However, the MPPC was not entirely a hindrance to the growth of the film industry. Commercial film for entertainment purposes began with Edison’s peephole kinetoscope at the World’s Columbian Exhibition in 1893. By the early 20th century, theaters and public showings became popular and people were viewing films for entertainment around the country. As means of advertisement for the films that companies would put on each week, on a predetermined date, they would release motion picture catalogues. In addition to advertisements, the catalogues explained in what order to show the films, a general plot description, equipment descriptions, stills from production, and advertising material for the local theater where it was being shown.
As the film industry began to grow, within the confines of the 16 companies in the MPPC, catalogues were not as important. Advertisements were made in local papers, and the film news was now being printed in trade journals supported by the growing film industry. These included Views and Film Index, owned by Vitagraph and Pathé; Moving Picture World, which carried detailed synopsis of films released in the United States; and Moving Picture News.
Soon, major cracks in the MPPC’s viability began to form. The indie film companies that the MPPC had refused to work with sued, or began moving west to Hollywood. Hollywood boasted cheap labor, open land, year round sunshine, and a multitude of filming locations within a short distance. In addition, the courts out west did not look as kindly on the overreach by Edison’s multiple patents. And if the patent restrictions were upheld, the distance made regulation hard for court marshals or Edison’s hired hands to enforce.
Then, 1915 a civil antitrust suit was brought against the MPPC for violation of the Sherman Antitrust Act by forming a monopoly of the film industry. The MPPC was found to be in violation of the law which they appealed to the Supreme Court. But while appealing to the Supreme Court, MPPC had another case, MPPC V. Universal Film Mfg., rise to the Supreme Court level. This case not only invalidated MPPC’s patents on the Latham loop, a keystone of the company, but is an early example of patent misuse doctrine. The Supreme Court found that MPPC had violated the Sherman Antitrust Act and both parties dropped the lawsuit. The MPPC was disbanded, and as the old Edison Trust died, the Hollywood Film system began. Soon it was these upstart companies that moved our West to avoid Edison’s heavy handed overreach and domination of the industry which rules the film business, and not Edison.

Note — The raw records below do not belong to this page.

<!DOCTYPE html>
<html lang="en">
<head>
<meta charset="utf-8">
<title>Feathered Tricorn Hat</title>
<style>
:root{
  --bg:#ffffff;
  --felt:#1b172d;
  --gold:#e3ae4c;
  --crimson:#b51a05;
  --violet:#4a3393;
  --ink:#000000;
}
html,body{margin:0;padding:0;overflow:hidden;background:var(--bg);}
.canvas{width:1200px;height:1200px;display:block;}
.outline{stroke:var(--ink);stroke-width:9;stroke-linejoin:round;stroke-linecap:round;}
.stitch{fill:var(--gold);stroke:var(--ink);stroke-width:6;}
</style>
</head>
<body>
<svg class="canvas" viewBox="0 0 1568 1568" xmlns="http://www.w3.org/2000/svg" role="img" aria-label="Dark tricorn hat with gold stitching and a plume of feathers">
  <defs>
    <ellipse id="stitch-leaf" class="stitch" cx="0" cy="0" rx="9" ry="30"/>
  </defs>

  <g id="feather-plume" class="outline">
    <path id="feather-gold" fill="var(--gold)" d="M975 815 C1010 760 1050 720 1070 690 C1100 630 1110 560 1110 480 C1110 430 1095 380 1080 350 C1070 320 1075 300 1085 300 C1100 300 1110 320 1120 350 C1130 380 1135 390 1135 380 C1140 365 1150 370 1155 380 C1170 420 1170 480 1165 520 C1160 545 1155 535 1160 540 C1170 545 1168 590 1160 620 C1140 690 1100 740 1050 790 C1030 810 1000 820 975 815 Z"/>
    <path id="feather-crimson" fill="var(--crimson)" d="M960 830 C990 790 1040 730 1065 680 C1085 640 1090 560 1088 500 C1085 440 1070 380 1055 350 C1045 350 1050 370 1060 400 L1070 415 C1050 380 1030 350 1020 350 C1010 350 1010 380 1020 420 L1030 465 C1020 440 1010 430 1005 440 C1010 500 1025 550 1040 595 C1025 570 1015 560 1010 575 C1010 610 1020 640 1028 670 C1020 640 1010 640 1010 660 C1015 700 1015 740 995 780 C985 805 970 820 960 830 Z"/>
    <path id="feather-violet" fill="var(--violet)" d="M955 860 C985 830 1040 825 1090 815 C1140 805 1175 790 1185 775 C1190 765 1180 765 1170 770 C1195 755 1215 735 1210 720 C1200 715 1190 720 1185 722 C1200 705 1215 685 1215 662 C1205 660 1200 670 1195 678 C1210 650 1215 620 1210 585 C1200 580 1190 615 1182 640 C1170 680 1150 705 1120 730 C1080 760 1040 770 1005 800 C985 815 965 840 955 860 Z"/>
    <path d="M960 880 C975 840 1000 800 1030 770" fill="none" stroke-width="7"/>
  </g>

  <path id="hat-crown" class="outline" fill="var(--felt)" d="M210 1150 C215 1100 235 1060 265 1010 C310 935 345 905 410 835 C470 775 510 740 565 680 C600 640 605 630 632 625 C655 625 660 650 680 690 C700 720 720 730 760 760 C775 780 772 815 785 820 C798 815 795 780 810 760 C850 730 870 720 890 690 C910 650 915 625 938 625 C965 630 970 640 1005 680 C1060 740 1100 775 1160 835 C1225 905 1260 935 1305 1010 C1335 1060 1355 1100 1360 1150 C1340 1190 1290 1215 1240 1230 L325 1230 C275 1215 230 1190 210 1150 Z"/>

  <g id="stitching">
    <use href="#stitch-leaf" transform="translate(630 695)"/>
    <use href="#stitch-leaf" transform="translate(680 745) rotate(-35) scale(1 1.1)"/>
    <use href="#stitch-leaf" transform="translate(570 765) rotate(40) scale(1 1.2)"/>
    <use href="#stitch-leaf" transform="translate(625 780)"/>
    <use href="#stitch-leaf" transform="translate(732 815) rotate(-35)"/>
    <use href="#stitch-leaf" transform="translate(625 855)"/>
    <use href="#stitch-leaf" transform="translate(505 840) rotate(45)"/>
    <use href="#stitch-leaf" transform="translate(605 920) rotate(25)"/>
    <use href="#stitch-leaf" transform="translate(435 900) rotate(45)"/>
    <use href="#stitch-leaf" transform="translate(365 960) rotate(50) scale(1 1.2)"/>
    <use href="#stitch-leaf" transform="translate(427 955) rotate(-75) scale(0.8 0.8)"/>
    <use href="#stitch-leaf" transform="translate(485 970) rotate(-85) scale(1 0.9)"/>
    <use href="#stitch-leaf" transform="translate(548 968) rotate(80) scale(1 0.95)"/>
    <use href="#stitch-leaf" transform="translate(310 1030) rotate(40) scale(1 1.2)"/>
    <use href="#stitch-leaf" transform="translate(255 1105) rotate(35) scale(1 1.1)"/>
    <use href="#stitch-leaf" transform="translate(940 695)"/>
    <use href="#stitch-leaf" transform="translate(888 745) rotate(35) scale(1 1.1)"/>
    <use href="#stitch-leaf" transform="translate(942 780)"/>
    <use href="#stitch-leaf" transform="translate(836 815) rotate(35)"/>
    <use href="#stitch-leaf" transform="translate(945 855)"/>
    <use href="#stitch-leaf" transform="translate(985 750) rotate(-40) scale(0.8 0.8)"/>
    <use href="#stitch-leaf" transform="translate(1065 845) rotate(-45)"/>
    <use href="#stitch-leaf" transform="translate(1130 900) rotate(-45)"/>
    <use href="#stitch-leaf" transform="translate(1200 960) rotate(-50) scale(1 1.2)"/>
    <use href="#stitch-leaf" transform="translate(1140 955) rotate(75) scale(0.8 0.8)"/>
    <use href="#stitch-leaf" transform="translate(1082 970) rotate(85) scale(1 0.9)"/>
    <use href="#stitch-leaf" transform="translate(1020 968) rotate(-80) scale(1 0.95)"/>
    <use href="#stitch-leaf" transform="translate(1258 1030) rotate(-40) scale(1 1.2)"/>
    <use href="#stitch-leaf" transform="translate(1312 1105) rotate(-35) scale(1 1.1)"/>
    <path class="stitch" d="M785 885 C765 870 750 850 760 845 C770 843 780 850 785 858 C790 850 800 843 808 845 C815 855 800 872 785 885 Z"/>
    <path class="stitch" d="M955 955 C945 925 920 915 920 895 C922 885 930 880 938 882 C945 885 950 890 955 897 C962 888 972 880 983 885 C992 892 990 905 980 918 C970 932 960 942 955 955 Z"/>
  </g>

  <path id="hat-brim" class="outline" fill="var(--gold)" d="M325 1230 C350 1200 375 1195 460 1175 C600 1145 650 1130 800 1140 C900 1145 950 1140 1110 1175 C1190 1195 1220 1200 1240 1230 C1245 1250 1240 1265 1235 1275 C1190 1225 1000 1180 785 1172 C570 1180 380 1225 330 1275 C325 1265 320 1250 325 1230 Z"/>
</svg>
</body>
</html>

The area south of Union Square played an extraordinary role in the beginnings of the film industry. Film was made, shaped, and advanced within this area. 841 Broadway, was the home of the Biograph Company from 1896 through 1906. The Biograph Company is famous for its early advances in filmmaking technology and was one of the first and most recognized American film studios. 70 Fifth Avenue, in its early years, was the home of the National Board of Review of Motion pictures, founded in 1909 to fight government intervention in the film industry and known today simply as the National Board of Review. In its 111-year existence, the Board played a profound role in shaping the motion picture industry in America, single-handedly deciding what content would or would not appear in film by either granting or denying their stamp of approval for movies: “passed by the National Board of Review.”

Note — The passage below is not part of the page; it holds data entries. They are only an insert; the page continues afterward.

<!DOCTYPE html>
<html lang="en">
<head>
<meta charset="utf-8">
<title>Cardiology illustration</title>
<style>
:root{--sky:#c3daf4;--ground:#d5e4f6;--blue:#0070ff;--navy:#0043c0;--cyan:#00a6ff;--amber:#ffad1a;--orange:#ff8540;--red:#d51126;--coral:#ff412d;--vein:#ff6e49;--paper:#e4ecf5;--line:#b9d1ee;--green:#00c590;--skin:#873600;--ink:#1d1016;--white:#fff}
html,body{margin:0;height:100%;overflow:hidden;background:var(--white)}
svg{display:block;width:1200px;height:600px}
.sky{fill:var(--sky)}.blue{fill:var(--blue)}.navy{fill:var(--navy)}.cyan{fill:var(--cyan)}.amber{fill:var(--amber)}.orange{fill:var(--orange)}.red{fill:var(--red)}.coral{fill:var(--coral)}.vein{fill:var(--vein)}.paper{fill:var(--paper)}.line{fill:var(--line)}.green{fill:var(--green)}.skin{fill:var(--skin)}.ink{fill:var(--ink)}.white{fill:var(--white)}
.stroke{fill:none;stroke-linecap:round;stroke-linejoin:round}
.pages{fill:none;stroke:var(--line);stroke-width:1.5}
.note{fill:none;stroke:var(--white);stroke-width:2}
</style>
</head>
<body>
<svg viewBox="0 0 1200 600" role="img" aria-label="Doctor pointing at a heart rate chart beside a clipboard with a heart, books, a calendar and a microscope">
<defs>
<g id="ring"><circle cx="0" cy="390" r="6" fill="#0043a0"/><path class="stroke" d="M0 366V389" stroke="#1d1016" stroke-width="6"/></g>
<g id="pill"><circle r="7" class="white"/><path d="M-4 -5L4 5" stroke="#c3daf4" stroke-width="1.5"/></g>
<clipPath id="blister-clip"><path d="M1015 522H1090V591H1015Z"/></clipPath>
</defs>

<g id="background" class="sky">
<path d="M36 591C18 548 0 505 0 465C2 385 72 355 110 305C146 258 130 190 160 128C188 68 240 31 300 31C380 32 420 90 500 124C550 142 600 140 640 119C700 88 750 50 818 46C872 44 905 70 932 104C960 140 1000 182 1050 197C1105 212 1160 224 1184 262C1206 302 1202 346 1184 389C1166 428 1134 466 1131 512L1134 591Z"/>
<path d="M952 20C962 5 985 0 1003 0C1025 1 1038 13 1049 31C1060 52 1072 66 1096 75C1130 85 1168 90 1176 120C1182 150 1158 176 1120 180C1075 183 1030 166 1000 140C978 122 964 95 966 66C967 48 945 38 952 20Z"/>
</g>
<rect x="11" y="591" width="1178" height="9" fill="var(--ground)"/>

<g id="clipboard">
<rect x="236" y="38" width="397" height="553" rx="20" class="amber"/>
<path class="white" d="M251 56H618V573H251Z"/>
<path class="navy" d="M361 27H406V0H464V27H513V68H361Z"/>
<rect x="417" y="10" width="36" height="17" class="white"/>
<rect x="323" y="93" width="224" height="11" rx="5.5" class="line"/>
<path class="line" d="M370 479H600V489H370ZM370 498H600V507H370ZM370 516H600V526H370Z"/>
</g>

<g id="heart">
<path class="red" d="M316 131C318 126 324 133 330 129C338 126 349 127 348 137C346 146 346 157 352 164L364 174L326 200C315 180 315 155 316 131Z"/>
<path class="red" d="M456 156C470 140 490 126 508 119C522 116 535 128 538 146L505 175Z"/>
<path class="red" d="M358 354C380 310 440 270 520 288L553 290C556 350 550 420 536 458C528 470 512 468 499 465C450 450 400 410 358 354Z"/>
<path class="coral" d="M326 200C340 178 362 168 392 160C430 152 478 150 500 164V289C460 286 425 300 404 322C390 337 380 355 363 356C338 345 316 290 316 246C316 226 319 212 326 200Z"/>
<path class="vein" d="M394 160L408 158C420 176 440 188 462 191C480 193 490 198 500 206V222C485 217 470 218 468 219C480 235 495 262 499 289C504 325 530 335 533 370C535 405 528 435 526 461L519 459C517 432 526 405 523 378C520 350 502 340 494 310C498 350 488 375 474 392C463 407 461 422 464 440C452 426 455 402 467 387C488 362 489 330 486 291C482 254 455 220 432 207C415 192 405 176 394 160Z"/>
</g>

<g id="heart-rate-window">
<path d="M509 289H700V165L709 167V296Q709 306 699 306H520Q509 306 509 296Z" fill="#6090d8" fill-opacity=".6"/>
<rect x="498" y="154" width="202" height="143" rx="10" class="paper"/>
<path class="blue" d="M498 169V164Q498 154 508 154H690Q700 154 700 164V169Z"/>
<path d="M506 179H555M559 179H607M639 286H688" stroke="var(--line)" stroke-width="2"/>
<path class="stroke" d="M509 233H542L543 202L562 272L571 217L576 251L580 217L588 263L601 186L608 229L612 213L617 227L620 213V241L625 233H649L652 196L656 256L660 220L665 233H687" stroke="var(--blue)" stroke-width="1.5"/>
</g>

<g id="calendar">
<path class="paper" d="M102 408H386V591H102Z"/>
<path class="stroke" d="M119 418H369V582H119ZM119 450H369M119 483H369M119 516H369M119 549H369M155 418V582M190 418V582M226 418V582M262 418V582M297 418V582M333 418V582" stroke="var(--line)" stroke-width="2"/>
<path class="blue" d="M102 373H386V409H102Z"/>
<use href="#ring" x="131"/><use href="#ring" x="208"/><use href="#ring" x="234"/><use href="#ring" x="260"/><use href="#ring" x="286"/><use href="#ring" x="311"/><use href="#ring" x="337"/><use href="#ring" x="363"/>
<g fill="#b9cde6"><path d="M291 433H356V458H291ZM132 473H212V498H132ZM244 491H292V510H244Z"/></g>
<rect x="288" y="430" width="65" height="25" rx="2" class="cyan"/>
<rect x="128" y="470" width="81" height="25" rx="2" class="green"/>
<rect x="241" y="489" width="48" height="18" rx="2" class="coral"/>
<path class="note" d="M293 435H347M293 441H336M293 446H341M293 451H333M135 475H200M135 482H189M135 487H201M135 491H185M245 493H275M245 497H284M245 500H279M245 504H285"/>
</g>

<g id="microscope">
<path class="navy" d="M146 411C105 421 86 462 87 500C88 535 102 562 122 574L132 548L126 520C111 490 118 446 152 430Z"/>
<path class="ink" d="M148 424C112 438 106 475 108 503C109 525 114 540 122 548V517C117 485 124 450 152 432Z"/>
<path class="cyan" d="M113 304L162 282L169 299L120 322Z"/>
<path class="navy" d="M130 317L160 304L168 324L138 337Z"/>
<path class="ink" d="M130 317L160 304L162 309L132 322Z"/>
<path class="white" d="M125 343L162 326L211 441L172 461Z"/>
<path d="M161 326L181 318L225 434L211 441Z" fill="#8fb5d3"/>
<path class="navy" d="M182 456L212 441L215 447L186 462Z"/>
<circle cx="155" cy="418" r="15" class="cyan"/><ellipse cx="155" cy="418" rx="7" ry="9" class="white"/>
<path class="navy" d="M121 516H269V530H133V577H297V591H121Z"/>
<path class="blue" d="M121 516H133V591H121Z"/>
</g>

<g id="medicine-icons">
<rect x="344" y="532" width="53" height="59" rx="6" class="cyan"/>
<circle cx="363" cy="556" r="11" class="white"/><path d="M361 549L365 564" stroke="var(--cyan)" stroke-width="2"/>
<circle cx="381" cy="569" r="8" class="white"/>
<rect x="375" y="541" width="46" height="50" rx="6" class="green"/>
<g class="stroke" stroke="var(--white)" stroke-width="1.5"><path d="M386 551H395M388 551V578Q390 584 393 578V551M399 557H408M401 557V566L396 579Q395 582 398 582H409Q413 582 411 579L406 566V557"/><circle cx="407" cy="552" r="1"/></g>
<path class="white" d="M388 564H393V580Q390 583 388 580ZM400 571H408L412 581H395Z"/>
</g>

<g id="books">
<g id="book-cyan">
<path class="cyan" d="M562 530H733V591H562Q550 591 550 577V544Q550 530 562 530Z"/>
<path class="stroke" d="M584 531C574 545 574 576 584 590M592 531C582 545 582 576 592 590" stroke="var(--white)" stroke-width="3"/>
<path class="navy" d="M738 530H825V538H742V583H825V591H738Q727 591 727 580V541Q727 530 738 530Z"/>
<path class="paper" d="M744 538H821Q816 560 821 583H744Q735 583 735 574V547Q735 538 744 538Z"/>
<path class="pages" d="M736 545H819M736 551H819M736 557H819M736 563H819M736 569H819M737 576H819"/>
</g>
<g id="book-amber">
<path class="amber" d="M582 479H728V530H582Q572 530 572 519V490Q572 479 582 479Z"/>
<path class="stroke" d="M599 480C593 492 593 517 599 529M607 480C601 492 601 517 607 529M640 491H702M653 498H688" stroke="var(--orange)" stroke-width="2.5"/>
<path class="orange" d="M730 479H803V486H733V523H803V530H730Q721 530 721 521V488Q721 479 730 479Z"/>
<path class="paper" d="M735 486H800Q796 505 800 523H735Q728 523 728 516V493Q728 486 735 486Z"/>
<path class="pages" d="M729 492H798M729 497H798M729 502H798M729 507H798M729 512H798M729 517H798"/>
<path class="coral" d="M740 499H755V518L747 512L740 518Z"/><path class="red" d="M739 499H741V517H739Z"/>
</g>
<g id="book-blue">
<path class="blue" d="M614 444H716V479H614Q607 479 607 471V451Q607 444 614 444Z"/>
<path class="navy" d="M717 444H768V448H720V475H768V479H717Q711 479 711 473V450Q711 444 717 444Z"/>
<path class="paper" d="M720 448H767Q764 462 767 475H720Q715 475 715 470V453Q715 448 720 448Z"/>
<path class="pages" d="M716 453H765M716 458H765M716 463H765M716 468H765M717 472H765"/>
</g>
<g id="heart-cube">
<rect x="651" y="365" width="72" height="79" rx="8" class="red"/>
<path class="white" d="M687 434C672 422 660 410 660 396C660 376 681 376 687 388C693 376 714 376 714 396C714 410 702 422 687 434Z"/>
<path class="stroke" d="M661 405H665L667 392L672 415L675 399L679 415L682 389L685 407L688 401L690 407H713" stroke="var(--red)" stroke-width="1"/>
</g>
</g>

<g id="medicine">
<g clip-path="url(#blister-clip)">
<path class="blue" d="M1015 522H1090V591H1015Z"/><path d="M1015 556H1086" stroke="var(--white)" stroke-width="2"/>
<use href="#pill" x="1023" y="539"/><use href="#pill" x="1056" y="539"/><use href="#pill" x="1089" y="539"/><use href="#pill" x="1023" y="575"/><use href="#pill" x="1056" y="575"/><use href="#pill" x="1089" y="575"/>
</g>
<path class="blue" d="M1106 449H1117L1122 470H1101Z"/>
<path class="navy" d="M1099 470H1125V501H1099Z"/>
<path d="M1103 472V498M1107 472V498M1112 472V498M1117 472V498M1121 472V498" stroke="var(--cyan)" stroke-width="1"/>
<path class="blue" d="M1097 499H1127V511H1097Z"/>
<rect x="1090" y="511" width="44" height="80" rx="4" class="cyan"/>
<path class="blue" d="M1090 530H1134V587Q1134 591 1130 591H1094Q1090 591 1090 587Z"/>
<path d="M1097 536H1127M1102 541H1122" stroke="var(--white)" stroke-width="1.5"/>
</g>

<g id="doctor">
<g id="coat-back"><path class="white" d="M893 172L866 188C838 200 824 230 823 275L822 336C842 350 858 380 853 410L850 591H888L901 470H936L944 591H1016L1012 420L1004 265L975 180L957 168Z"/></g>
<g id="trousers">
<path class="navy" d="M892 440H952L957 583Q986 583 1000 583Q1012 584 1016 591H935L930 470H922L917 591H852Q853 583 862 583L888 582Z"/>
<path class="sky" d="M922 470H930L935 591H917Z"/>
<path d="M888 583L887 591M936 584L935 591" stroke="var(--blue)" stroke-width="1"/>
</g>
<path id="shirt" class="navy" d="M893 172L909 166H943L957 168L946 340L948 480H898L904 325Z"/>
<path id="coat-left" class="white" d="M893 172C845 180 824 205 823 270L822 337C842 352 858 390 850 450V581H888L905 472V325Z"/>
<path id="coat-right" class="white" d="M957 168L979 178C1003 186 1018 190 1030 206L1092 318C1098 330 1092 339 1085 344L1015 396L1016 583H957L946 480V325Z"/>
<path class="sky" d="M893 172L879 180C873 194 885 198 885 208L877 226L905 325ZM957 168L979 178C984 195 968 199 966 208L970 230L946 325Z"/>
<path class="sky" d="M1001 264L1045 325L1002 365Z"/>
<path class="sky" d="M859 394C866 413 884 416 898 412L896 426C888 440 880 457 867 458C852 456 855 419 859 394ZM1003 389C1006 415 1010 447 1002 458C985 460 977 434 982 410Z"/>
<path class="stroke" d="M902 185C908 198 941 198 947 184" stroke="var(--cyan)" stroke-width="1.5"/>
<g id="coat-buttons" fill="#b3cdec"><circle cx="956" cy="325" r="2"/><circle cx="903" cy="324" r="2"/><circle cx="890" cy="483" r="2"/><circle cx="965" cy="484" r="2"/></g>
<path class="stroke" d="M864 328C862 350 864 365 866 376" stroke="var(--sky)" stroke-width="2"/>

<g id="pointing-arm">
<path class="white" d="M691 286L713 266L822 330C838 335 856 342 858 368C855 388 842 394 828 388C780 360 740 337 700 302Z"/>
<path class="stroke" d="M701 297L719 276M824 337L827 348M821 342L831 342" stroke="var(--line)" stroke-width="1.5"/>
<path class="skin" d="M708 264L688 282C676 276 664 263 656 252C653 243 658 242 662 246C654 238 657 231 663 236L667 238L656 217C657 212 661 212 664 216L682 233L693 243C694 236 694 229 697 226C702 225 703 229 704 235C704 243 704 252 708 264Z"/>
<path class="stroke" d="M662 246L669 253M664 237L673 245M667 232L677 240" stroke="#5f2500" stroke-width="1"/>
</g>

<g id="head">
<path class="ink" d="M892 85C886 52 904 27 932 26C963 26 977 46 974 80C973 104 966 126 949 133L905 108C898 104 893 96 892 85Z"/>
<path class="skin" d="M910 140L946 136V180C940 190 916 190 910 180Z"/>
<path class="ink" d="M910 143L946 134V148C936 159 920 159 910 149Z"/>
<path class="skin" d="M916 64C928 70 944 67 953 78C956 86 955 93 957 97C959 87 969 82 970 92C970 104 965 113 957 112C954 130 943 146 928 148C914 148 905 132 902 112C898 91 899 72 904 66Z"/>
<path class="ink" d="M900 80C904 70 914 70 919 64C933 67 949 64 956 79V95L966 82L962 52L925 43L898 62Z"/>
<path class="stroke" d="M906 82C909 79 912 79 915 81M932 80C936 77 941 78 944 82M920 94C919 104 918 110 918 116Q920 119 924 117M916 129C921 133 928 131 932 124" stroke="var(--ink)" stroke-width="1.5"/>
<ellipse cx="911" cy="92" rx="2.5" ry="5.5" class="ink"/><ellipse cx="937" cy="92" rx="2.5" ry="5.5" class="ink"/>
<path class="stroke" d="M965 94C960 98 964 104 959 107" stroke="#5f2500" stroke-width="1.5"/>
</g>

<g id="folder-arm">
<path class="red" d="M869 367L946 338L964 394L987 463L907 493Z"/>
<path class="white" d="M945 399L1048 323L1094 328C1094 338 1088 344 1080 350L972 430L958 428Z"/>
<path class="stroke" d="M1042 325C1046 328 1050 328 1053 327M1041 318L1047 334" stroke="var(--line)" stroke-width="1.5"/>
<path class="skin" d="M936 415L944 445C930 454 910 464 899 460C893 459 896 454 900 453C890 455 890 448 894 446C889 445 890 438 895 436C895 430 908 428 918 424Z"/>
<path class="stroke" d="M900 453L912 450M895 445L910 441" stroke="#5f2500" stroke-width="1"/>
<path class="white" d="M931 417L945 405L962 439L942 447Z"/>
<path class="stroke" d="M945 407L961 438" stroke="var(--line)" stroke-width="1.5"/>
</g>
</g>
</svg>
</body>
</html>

Village Preservation has recently received a series of extraordinary letters from individuals across the world, expressing support for our campaign to landmark a historic district south of Union Square.
To help landmark 80 Fifth Avenue, home of this incredible film history and so much more, and other buildings in this area, click here. To read more history of the buildings and area south of Union Square, and our preservation efforts in the area, click here.
To explore our film history tour of the area South of Union Square, click here.